Eye contact while studying on laptop or mobile

Kids keep the digital device 2 feet away, resting the eyes in between; Learn what is the rule of 20-20-20 to relax the eyes

  • According to experts, if the screen is kept away from 2 feet, it will be difficult for the eyes to see the image sharply.
  • Choosing to take a break instead of a blue light stop lens, telling children to blink frequently

Coronavirus has turned education into an online mode. Many schools around the world are developing fully remote or hybrid learning models. One thing that will continue to grow in such a situation is children's screen time. Now parents are concerned about the health of their children and especially their vision.

According to a survey by the Pew Research Center in March, most parents are concerned about children spending too much time on screen. Spending too much time in front of the screen causes problems like stress, fatigue and headaches. However, experts are telling parents simple ways to protect their children's eyes.

Stay at a safe distance from the device

According to Dr. Millicent Knight, an optometrist and spokesman for the Global Myopia Awareness Coalition, we usually have to keep a distance of 16 inches to read, but now we are reading from a distance of 10-12 inches. Especially on the phone.

At this distance the eyes focus on the screen instead of resting. After a while, the eye muscles become tense, which can lead to headaches.

However, no research suggests there is a link between myopia and screen use. Data from the Optometric Association of America shows that in 2018, one in four children of one parent suffers from myopia.
Myopia needs to be treated

According to Dr. David Gayton, a professor of pediatric ophthalmology at Johns Hopkins University, there is a lot of information about myopia here, but the biggest factor in 50 years is that enlargement of the eyes is the cause of myopia.

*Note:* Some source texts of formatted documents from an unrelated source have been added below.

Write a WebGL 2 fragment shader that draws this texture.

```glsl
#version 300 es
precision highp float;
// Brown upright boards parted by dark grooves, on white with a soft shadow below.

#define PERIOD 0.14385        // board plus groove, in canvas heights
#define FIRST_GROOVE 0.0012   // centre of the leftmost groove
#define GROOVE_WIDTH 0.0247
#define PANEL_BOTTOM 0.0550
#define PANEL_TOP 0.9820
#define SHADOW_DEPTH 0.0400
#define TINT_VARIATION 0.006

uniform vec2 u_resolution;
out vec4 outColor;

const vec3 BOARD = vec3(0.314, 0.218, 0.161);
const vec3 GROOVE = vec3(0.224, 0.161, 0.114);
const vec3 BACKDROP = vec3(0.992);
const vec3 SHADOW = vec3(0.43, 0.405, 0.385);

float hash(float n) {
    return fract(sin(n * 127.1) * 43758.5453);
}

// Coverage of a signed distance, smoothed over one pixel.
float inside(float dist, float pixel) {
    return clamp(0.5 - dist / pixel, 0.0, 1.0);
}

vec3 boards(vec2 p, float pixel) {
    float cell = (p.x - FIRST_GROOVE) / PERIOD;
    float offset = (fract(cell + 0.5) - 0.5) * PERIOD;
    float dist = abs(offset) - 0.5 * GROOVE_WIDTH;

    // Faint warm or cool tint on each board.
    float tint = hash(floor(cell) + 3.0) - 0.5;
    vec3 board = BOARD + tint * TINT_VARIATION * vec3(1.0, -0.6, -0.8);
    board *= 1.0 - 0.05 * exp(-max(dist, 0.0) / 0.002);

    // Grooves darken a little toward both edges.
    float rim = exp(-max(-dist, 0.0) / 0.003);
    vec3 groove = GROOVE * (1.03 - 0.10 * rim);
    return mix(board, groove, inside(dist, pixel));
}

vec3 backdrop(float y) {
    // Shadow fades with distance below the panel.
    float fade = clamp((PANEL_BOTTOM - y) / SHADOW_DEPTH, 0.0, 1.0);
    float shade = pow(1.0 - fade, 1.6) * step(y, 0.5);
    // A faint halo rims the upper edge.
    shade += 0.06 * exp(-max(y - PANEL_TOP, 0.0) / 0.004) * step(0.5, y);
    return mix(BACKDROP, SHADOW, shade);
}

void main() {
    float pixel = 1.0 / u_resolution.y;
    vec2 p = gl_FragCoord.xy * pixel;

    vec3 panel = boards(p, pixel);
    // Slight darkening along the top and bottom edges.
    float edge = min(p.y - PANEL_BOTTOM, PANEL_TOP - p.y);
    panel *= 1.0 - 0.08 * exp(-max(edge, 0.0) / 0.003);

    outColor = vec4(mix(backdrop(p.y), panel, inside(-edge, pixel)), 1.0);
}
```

According to Gayton, one does not know exactly that the widening of the eyes is the cause of the image that people are looking at behind the retina. This happens when you bring an object closer to see it.

Experts advise keeping two feet away::

  • Doctor Luke Dietz, a pediatric ophthalmologist in Los Angeles, advises keeping the digital device just two feet away from eye level. Having a screen closer to it makes it harder for our eyes to focus to make the image look sharper. It can cause stress and worsen myopia.
  • Doctor Knight advises that children keep their elbows on the table and their heads in their hands. In this position they should touch the screen with their elbows.

What is the rule of 20/20/20?

  • Doctor Knight advises parents and caretakers to follow the 20/20/20 rule. Under it you should see something for at least 20 seconds at a distance of 20 feet in 20 minutes. It relaxes your eyes and brings you into a natural pose.
  • Doctor Luke also advises taking breaks in addition to glasses to prevent blue light. According to him, many parents have asked him about these glasses. "I do not advise them, as so far we have no evidence of safety that is not the only way to help reduce eye strain and fatigue. According to Dr. Luke, will invest in sunglasses for children to protect the eyes from ultraviolet rays. .
  • Beware of eye problems

Symptoms may include headaches, blinking, blinking, and tiredness and vision problems. Avoid glare, according to Dr. Luke. If it is indoor, keep the brightness of the screen low and do not use a bar digital device.

Dry eyes are a concern. When people read on a device, their blink rate decreases by 5 to 10%, says Dr. Gaiton. It causes dry eyes. However, the eyes of children are not as dry as those of adults. Ask children to blink their eyes frequently.

Don’t miss Vision Screening

Avoid going to the doctor because of the epidemic. Learn about your eye doctor's safety guidelines. Although special vision screening is done for some communities, it is also done in schools. However, as the school is currently closed, more attention needs to be paid to it.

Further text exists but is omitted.